"LOXO-292 is a very selective RET inhibitor that also inhibits some of the resistance mechanisms, which makes it very interesting to look at," said Baas. "It has a very favorable toxicity profile. This looks promising, especially if you take into account the safety profile. There is hardly any grade 3 and no grade 4 reported here."
The phase I ARROW trial showed promise for BLU-667 across fusion partners.2The ORR in patients with NSCLC (n = 14) was 50%, which consisted of 5 confirmed PRs and 2 unconfirmed PRs. Thirty-six percent of patients also experienced stable disease. Activity was seen in patients with brain metastases and for those pretreated with other multikinase inhibitors.
Most AEs with BLU-667 were grade 1 in severity, with 16% of patients having a grade 3 treatment-related AE (TRAE). The most common grade 3 TEAEs were hypertension (8%) and neutropenia (4%). Enrollment in an expansion cohort of the ARROW study is ongoing, with a target enrollment for the full study of 115 patients (NCT03037385).
"This has shown broad activity against all kinds of RET partners," said Baas. "There is activity reported. The toxicity is just like LOXO-292, there's no grade 4 or 5 reported. Only some grade 3 toxicity, like hypertension and ALT increase has been shown."
For the third RET inhibitor, RXDX-105, results from a phase Ib study were reported in 2017.3In patients with non-KIF5B RETfusion-positive NSCLC (n = 8), the ORR was 75% (95% CI, 34.9%-96.8%). However, in those withRET-KIF5Bfusions (n = 14), which is the most common fusion partner, there were no responses, with 3 patients having stable disease.
Adverse events with RXDX-105 were mild, with serious AEs experienced by 9% of patients. The most common grade ≥3 TRAEs across all patients and doses utilized so far (n = 152) included rash (10%), hypophosphatemia (7%), elevated alanine aminotransferase (7%), diarrhea (4%), and elevated aspartate aminotransferase (4%).
"Of 8 patients, 75% had a response. Of course, small numbers, but there was a very long duration of response," said Baas. "Toxicity is limited. There is more grade 3 reported but no grade 4 or grade 5 toxicity."Prior to the more selective RET inhibitors, multikinase inhibitors targeting RET and other kinases showed some activity in previous studies, specifically vandetanib (Caprelsa) and cabozantinib (Cometriq), which are both approved for medullary thyroid cancer. Additionally, alectinib (Alecensa), which is FDA-approved for ALK-positive NSCLC, has also shown activity againstRETalterations.
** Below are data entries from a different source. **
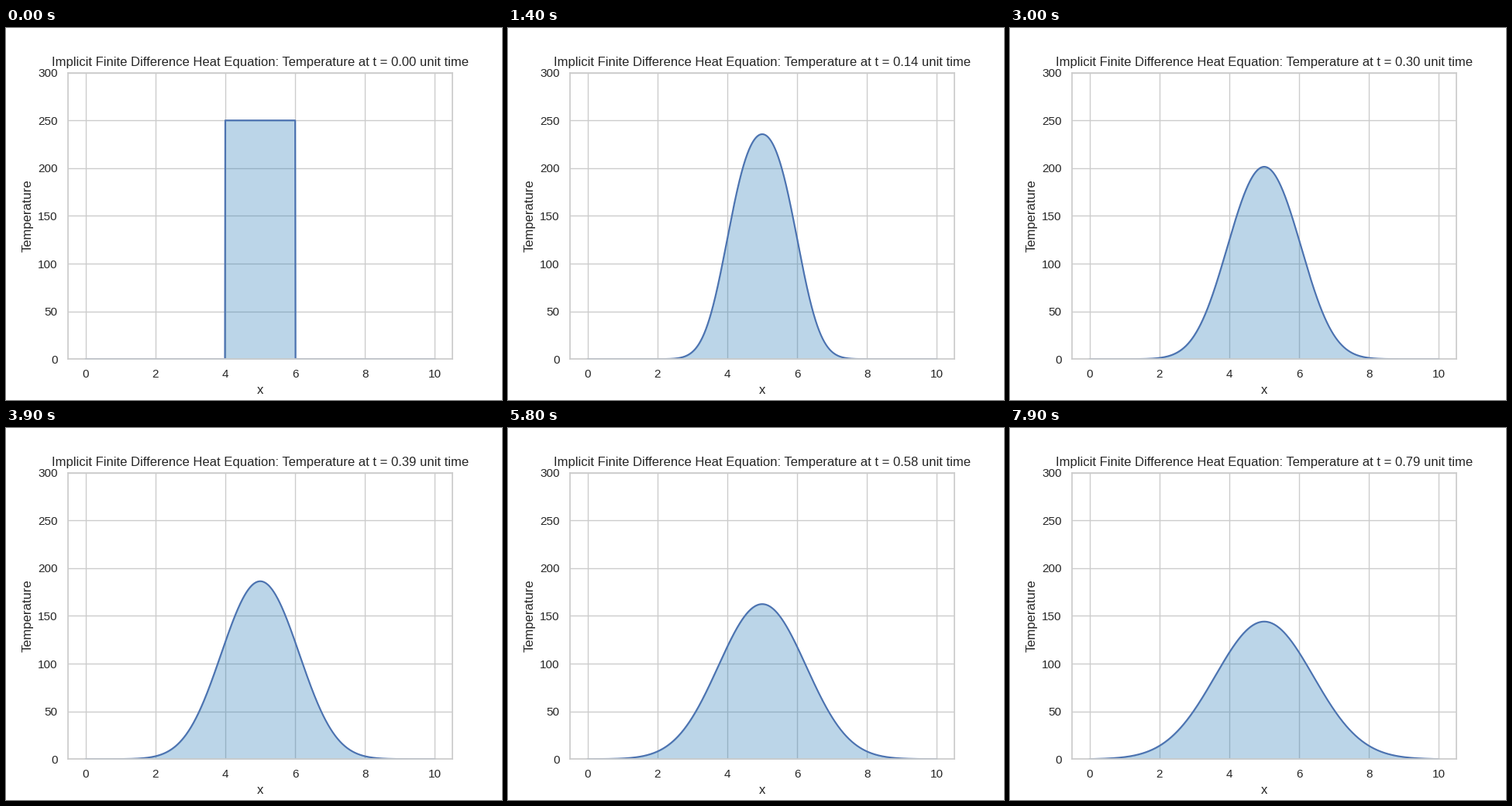
Recreate the animation shown at these times as a matplotlib script. Size 640 px wide and 480 px high, loop 8000 ms.

```python
import numpy as np
import matplotlib.pyplot as plt
from matplotlib.animation import FuncAnimation

INK, GRID = ".15", ".8"
plt.rcParams.update({
    "font.family": "sans-serif",
    "font.sans-serif": ["Liberation Sans", "DejaVu Sans"],
    "font.size": 12, "axes.titlesize": 12, "axes.labelsize": 12,
    "xtick.labelsize": 11, "ytick.labelsize": 11,
    "text.color": INK, "axes.labelcolor": INK,
    "xtick.color": INK, "ytick.color": INK,
    "axes.edgecolor": GRID, "axes.linewidth": 1.25, "axes.axisbelow": True,
    "axes.grid": True, "grid.color": GRID, "grid.linewidth": 1,
    "xtick.bottom": False, "ytick.left": False,
    "xtick.major.size": 6, "ytick.major.size": 6,
    "lines.linewidth": 1.5, "lines.solid_capstyle": "round",
    "patch.linewidth": 1,
})

FRAMES, INTERVAL = 80, 100
LENGTH, CELLS = 10, 1000
ALPHA, DT, STEPS = 1.0, 0.001, 10  # diffusivity, time step, steps per frame

x = np.linspace(0, LENGTH, CELLS + 1)
dx = LENGTH / CELLS


def solve():
    """Backward Euler with both ends held at zero."""
    r = ALPHA * DT / dx**2
    n = CELLS - 1
    matrix = (1 + 2 * r) * np.eye(n) - r * (np.eye(n, k=1) + np.eye(n, k=-1))
    step = np.linalg.matrix_power(np.linalg.inv(matrix), STEPS)
    u = np.where((x > 4 - dx / 2) & (x < 6 + dx / 2), 250.0, 0.0)
    states = [u]
    for _ in range(FRAMES - 1):
        u = u.copy()
        u[1:-1] = step @ u[1:-1]
        states.append(u)
    return states


def area(u):
    return [np.column_stack([np.r_[x, x[::-1]], np.r_[u, np.zeros_like(u)]])]


states = solve()

fig, ax = plt.subplots(figsize=(6.4, 4.8), dpi=100)
line, = ax.plot(x, states[0], color="#4c72b0")
fill = ax.fill_between(x, states[0], color="tab:blue", alpha=0.3)
ax.set_xlim(-0.5, 10.5)
ax.set_ylim(0, 300)
ax.set_xlabel("x")
ax.set_ylabel("Temperature")
title = ax.set_title("")


def update(i):
    line.set_ydata(states[i])
    fill.set_verts(area(states[i]))
    t = i * STEPS * DT
    title.set_text("Implicit Finite Difference Heat Equation: "
                   f"Temperature at t = {t:.2f} unit time")
    return line, fill, title


anim = FuncAnimation(fig, update, frames=FRAMES, interval=INTERVAL,
                     repeat=True, repeat_delay=0, blit=False)
plt.show()
```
"These are showing, that in small number of patients, you can have overall responses from 18% all the way up to 53%, but the median progression-free survival is somewhere around 5 months," said Baas.
In a phase II study exploring cabozantinib for patients withRET-rearranged NSCLC,4the ORR was 28%, with a median progression-free survival (PFS) of 5.5 months and a median overall survival of 9.9 months. A phase II study is currently enrolling to further explore cabozantinib in NSCLC, forRETand other genotypes (NCT01639508).
Vandetanib has been the topic of 2 clinical studies forRET-positive NSCLC. In the first,5the agent showed an ORR of 18%, with a median PFS of 4.5 months and a median OS of 11.6 months. In the second study,6the ORR was 53% and the median PFS and OS were 4.7 months and 11.1 months, respectively.
In a small 4-patient study,7half of patients had a radiographic response to alectinib, and 1 had stable disease lasting 6 weeks. The other patient had primary progressive disease. The phase II ALERT-lung trial is currently enrolling patients withRET-rearranged NSCLC to further investigate the role of alectinib in this setting (NCT03445000).
Additionally, several other multikinase inhibitors are under exploration for their potential role inRET-rearranged NSCLC, namely ponatinib and lenvatinib. These studies remain ongoing. At this point, the most common resistance mechanisms to these therapies have been drug efflux pumps, EGFR pathway compensatory activation, and bypass pathways by ERK and AKT, Baas noted.